Ecuador has threatened to take Colombia's aerial spraying to
international courts if diplomacy failed to settle the dispute
between the two countries, Colombian media reported on
Speaking to Colombia's media from Ecuador, ingoing foreign
minister Maria Fernanda Espinosa said Ecuador would first tackle
the problem using dialogue with Colombia, but would be willing to
use "international tools" if it did not stop spraying.
Ecuador's current government called for a halt to spraying of
coca plantations on the Ecuador-Colombia border, saying the
glyphosphate herbicide used was harmful to corps and residents. It
has called for a joint study into the effects of spraying.
Colombian President Alvaro Uribe defended the policy by saying

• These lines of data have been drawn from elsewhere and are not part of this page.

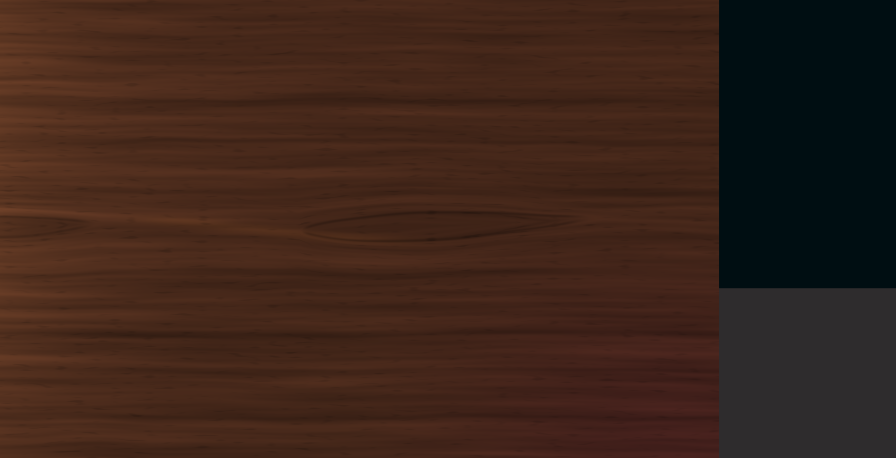
This texture is drawn by a Shadertoy shader. Its source:

```glsl
// Dark walnut veneer with a long lens figure, beside two flat colour panels.

// Layout, in units of canvas height
const float WOOD_EDGE = 1.570;
const float PANEL_SPLIT = 0.3706;

// Colours
const vec3 PANEL_TOP = vec3(0.000, 0.056, 0.070);
const vec3 PANEL_LOW = vec3(0.182, 0.172, 0.178);
const vec3 WOOD_BASE = vec3(0.257, 0.145, 0.095);
const vec3 WOOD_GLOW = vec3(0.105, 0.066, 0.037);
const vec3 WOOD_PLUM = vec3(-0.012, -0.030, 0.006);
const vec3 STREAK_GOLD = vec3(0.055, 0.032, 0.010);

// Grain
const float GRAIN_BROAD = 0.20;
const float GRAIN_FINE = 0.20;
const float GRAIN_HAIR = 0.13;
const float PORE_DEPTH = 0.12;
const float FLOW_REACH = 0.055;

// Dark bands: height, half width, strength
const int BAND_COUNT = 10;
const vec3 BANDS[BAND_COUNT] = vec3[](
    vec3(0.975, 0.008, 0.12), vec3(0.922, 0.006, 0.10),
    vec3(0.777, 0.007, 0.17), vec3(0.690, 0.008, 0.13),
    vec3(0.580, 0.016, 0.14), vec3(0.403, 0.007, 0.10),
    vec3(0.335, 0.007, 0.11), vec3(0.273, 0.009, 0.22),
    vec3(0.193, 0.006, 0.10), vec3(0.090, 0.007, 0.12));

vec2 hashGradient(vec2 cell) {
    vec3 q = fract(vec3(cell.xyx) * vec3(0.1031, 0.1030, 0.0973));
    q += dot(q, q.yzx + 33.33);
    return fract((q.xx + q.yz) * q.zy) * 2.0 - 1.0;
}

float gradientNoise(vec2 p) {
    vec2 i = floor(p), f = p - i;
    vec2 u = f * f * f * (f * (f * 6.0 - 15.0) + 10.0);
    float a = dot(hashGradient(i), f);
    float b = dot(hashGradient(i + vec2(1, 0)), f - vec2(1, 0));
    float c = dot(hashGradient(i + vec2(0, 1)), f - vec2(0, 1));
    float d = dot(hashGradient(i + vec2(1, 1)), f - vec2(1, 1));
    return mix(mix(a, b, u.x), mix(c, d, u.x), u.y);
}

float bell(float x, float width) {
    return exp(-x * x / (width * width));
}

// Bends the grain around a lens from a to b.
// Returns the grain height, the depth inside and the lens half height.
vec3 lensFlow(vec2 p, float grainY, vec2 a, vec2 b, float swell) {
    float t = clamp((p.x - a.x) / (b.x - a.x), 0.0, 1.0);
    float middle = mix(a.y, b.y, t);
    float halfHeight = swell * pow(t, 0.75) * pow(1.0 - t, 1.2);
    float d = grainY - middle;
    float outside = abs(d) - halfHeight;
    float bent = outside < 0.0 ? outside * 0.8
        : sign(d) * (abs(d) - halfHeight * exp(-outside / FLOW_REACH));
    return vec3(middle + bent, -outside, halfHeight);
}

// Dark rim and faint shade of a lens
float lensShade(vec3 lens) {
    float present = smoothstep(0.001, 0.009, lens.z);
    float rim = bell(lens.y, 0.0035);
    float body = smoothstep(0.0, 0.008, lens.y);
    return present * (0.25 * rim + 0.07 * body);
}

vec3 wood(vec2 p) {
    // Slow waviness of the fibres
    float y = p.y + 0.012 * gradientNoise(p * vec2(2.2, 5.0))
                  + 0.004 * gradientNoise(p * vec2(7.0, 16.0) + 9.0);
    vec3 eye = lensFlow(p, y, vec2(0.655, 0.497), vec2(1.315, 0.522), 0.112);
    vec3 leftEye = lensFlow(p, eye.x, vec2(-0.15, 0.500), vec2(0.225, 0.507), 0.085);
    float g = leftEye.x;

    // Layered fibres, from wide to hair thin
    float grain = GRAIN_BROAD * gradientNoise(vec2(p.x * 0.9, g * 26.0));
    grain += GRAIN_FINE * gradientNoise(vec2(p.x * 1.8 + 4.0, g * 62.0));
    grain += GRAIN_HAIR * gradientNoise(vec2(p.x * 5.0 + 7.0, g * 125.0));
    float pores = gradientNoise(vec2(p.x * 26.0, g * 150.0 + 31.0));
    grain -= PORE_DEPTH * smoothstep(0.15, 0.55, pores);

    // Bands that fade in and out along the board
    for (int i = 0; i < BAND_COUNT; i++) {
        vec3 band = BANDS[i];
        float fade = 0.8 + 0.7 * gradientNoise(vec2(p.x * 2.5, float(i) * 3.7));
        grain -= band.z * fade * bell(g - band.x, band.y);
    }
    grain -= lensShade(eye) + lensShade(leftEye);

    // Light from the left, plum tint toward the lower right
    float glow = exp(-max(p.x, 0.0) / 0.26) * (0.55 + 0.45 * smoothstep(0.0, 0.5, p.y));
    float plum = smoothstep(0.7, 1.5, p.x) * (1.0 - smoothstep(0.0, 0.6, p.y));
    vec3 colour = WOOD_BASE + WOOD_GLOW * glow + WOOD_PLUM * plum;

    // Golden streak running under the lens
    float streakY = mix(0.520, 0.474, smoothstep(0.25, 0.90, p.x));
    float along = smoothstep(0.22, 0.42, p.x) * (1.0 - smoothstep(0.75, 1.05, p.x));
    colour += STREAK_GOLD * along * bell(p.y - streakY, 0.012);
    return colour * max(1.03 + grain, 0.0);
}

void mainImage(out vec4 fragColor, in vec2 fragCoord) {
    vec2 p = fragCoord / iResolution.y;
    float soft = 0.6 / iResolution.y;
    vec3 panel = mix(PANEL_LOW, PANEL_TOP,
                     smoothstep(-soft, soft, p.y - PANEL_SPLIT));
    vec3 colour = mix(wood(p), panel, smoothstep(-soft, soft, p.x - WOOD_EDGE));
    fragColor = vec4(colour, 1.0);
}
```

that spraying coca leafs was the only way to stem funding for
leftist guerrillas. Coca leaf is the raw material for cocaine.
The dispute escalated after Ecuador recalled its ambassador from
Bogota and Rafael Correa, Ecuador's president-elect who will take
office in January, cancelled an official visit to Colombia.
The minister denied the cancellation was influenced by
Venezuelan President Hugo Chavez. Colombia's refusal to halt
spraying during the presidential visit was the main reason, she
"I spoke to Maria Consuelo Araujo, Colombia's foreign minister,
by telephone, asking her to suspend the spraying during the visit,
but that did not happen and we had to suspend the planned trip,"
The foreign minister also said it was important for Uribe to
come to Correa's swearing-in ceremony, so that the two nations can
begin open and honest talks on the issue.
Colombia resumed spraying drug crops with glyphosphate along the
Colombia-Ecuador border on Dec. 11.
Colombia is the world's top cocaine producer and exporter.
(Xinhua News Agency December 28, 2006)